  • Khan said a trip to Makkah would normally cost around 10,000 New Zealand dollars ($6,769), but King Salman’s offer would cover pilgrims “from the time they leave their house and come back”

CHRISTCHURCH: King Salman’s Hajj offer to host families of those affected by March’s Christchurch terror attacks is “something really special,” said the president of the Muslim Association of Canterbury, Shagaf Khan.
The Saudi king has offered to host and cover the expenses of 200 Hajj pilgrims when they journey to Makkah this year.
Khan said people will be both financially and spiritually supported during the journey. “For some of them, it’ll be a great comfort feeling like they’ve fulfilled the obligations of being a Muslim,” he added.
Khan said a trip to Makkah would normally cost around 10,000 New Zealand dollars ($6,769), but King Salman’s offer would cover pilgrims “from the time they leave their house and come back.”

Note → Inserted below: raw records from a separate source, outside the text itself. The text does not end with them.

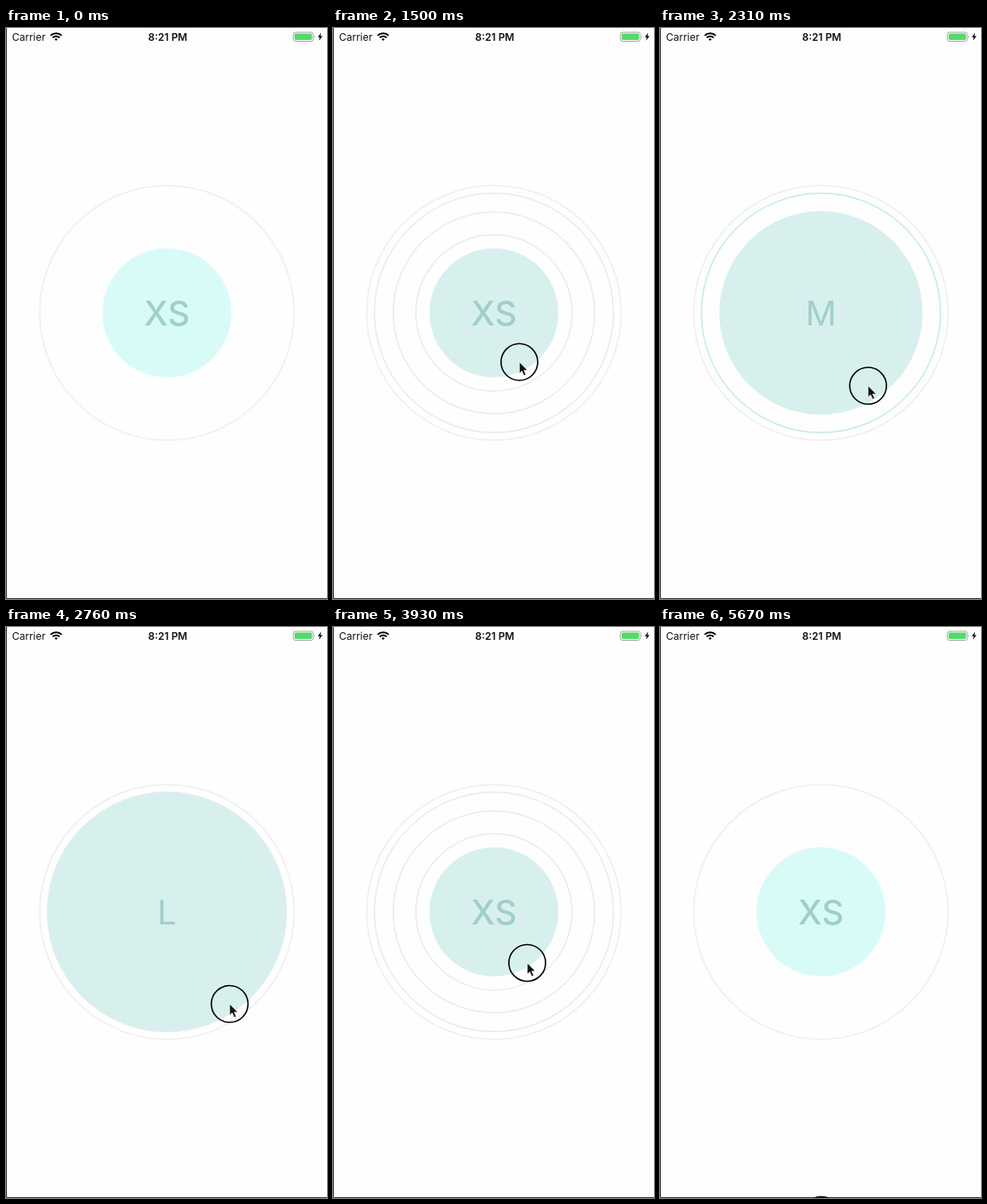
Animation, 376 px wide and 668 px high, one loop 5.7 s. Source, as an HTML page:

```html
<!DOCTYPE html>
<html lang="en">
<head>
<meta charset="utf-8">
<title>Size picker</title>
<style>
  html, body { margin: 0; width: 100%; height: 100%; overflow: hidden; background: #fff; }
  svg { display: block; width: 376px; height: 668px; }
  text { font-family: Inter, Roboto, sans-serif; }
  .ring { fill: none; stroke: #ebebeb; stroke-width: 1.5; }
  .label { font-size: 40px; fill: #a0cfcb; text-anchor: middle; }
  .bar { font-size: 12px; fill: #111; }
  .wifi { fill: none; stroke: #000; stroke-width: 2; }
</style>
</head>
<body>
<svg viewBox="0 0 376 668">
  <rect width="376" height="668" fill="#fefefe"/>

  <text class="bar" x="7" y="14.5">Carrier</text>
  <g class="wifi">
    <path d="M52.3 8.9a9 9 0 0 1 12.9 0"/>
    <path d="M54.7 11.3a5.8 5.8 0 0 1 8.1 0"/>
    <path d="M58.75 15.1l-1.9-2a2.8 2.8 0 0 1 3.8 0z" fill="#000" stroke="none"/>
  </g>
  <text class="bar" x="189.5" y="14.5" text-anchor="middle" font-weight="600">8:21 PM</text>
  <rect x="336.5" y="5" width="23.5" height="10.5" rx="2.6" fill="#fff" stroke="#a3a3a3"/>
  <rect x="338" y="6.5" width="20.5" height="7.5" rx="1.4" fill="#53da69"/>
  <path d="M361.3 8.4q1.6 1.8 0 3.7z" fill="#a3a3a3"/>
  <path d="M369.2 5.6l-4 5.2h2.4l-1 4 4.2-5.4h-2.5z" fill="#000"/>

  <g transform="translate(188.5 333.3)">
    <circle class="ring" r="149" style="stroke:#f1f1f1;stroke-width:2"/>
    <g id="rings">
      <circle class="ring" r="140"/>
      <circle class="ring" r="118"/>
      <circle class="ring" r="91.5"/>
    </g>
    <circle id="disc" r="75.5"/>
    <text id="label" class="label" y="15">XS</text>
  </g>

  <path d="M.5 0V667.5H376" fill="none" stroke="#333"/>

  <g id="cursor">
    <circle r="21.5" fill="none" stroke="#000" stroke-width="1.6"/>
    <path d="M0 0V13.3L3 10.6L5.3 15.8L7.7 14.7L5.4 9.7H9.6Z"
          fill="#111" stroke="#fff" stroke-width=".7"/>
  </g>
</svg>
<script>
  const LOOP = 5700, CX = 188.5, CY = 333.3;
  const $ = id => document.getElementById(id);
  const rings = $('rings'), disc = $('disc'), label = $('label'), cursor = $('cursor');
  const outerRing = rings.firstElementChild;

  const sizes = [
    { name: 'XS', r: 75.5, weight: 500 },
    { name: 'S', r: 92, weight: 400 },
    { name: 'M', r: 119, weight: 400 },
    { name: 'L', r: 140, weight: 400 }
  ];

  // time, x, y
  const path = [
    [30, 230, 429], [600, 215.5, 387], [900, 214.5, 385], [1290, 214.5, 385],
    [1830, 230, 407], [2310, 243.7, 418.5], [2760, 262, 441],
    [3360, 243.5, 413], [3930, 227.5, 393], [4110, 226, 391], [4350, 226, 391],
    [4530, 224, 389], [4740, 224, 389],
    [5010, 206, 475], [5310, 192, 655], [5670, 189, 688]
  ];

  const clamp = v => Math.min(1, Math.max(0, v));
  const ramp = (t, a, b) => clamp((t - a) / (b - a));

  // Slope at a key; zero at the ends and next to a rest
  function slope(i, k) {
    const p = path[i - 1], q = path[i], n = path[i + 1];
    if (!p || !n || p[k] === q[k] || n[k] === q[k]) return 0;
    if ((q[k] - p[k]) * (n[k] - q[k]) < 0) return 0;
    return (n[k] - p[k]) / (n[0] - p[0]);
  }

  function pointAt(t) {
    let i = 0;
    while (i < path.length - 2 && t >= path[i + 1][0]) i++;
    const a = path[i], b = path[i + 1], d = b[0] - a[0];
    const u = clamp((t - a[0]) / d), v = 1 - u;
    return [1, 2].map(k =>
      (1 + 2 * u) * v * v * a[k] + u * v * v * d * slope(i, k) +
      u * u * (3 - 2 * u) * b[k] - u * u * v * d * slope(i + 1, k));
  }

  function draw(now) {
    const t = now % LOOP;
    const [x, y] = pointAt(t);
    cursor.setAttribute('transform', `translate(${x.toFixed(2)} ${y.toFixed(2)})`);
    cursor.style.visibility = t < 30 ? 'hidden' : 'visible';

    const press = ramp(t, 640, 880) - ramp(t, 4760, 5000);
    const dist = Math.hypot(x - CX, y - CY);
    const dragging = t > 900 && t < 4740;
    const found = sizes.findIndex(s => dist <= s.r);
    const i = dragging ? (found < 0 ? sizes.length - 1 : found) : 0;
    const size = sizes[i];

    rings.style.opacity = press;
    outerRing.style.stroke = size.name === 'M' ? '#c6ebe5' : '';
    disc.setAttribute('r', size.r);
    disc.setAttribute('fill', `rgb(${217 - press}, ${251 - 11 * press}, ${247 - 10 * press})`);
    label.textContent = size.name;
    label.style.fontWeight = size.weight;
  }

  const start = performance.now();
  function tick() {
    draw(performance.now() - start);
    requestAnimationFrame(tick);
  }
  tick();
</script>
</body>
</html>
```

When asked what the offer would mean for Canterbury’s Muslim community, Khan said it is part of the solidarity and support that has been shown to them since the Christchurch terror attacks, which claimed the lives of 51 people.
“Four months on … people still feel supported and they feel they’re still being remembered,” he added.
Sheikh Mohammed Amir, who is working closely with the local community, Saudi Arabia’s Embassy and its Ministry of Islamic Affairs to implement King Salman’s offer, said it will be available for those who had lost family members or been injured in the mosque attacks.
Canterbury’s Muslims are “very appreciative” of the offer, added Amir, who is chairman of the Islamic Scholars Board of New Zealand.
“I’ll say with full confidence that this will be a big relief for the deceased’s families, for the victims, for all those who’ve been injured and affected,” he said.
When asked how the organization of the pilgrimage is going, Amir said “so far, so good,” but added that it has been challenging without official records to track everyone down.
He said it is an honor and a responsibility to help organize the pilgrimage, which he has been helping to plan since the end of Ramadan. “People are very excited about it,” he added.
He said he believed that the king’s offer had been made to help people’s rehabilitation after the terror attacks.
“The community believes he’s going to contribute in building Christchurch and bringing people to a normal life,” Amir added.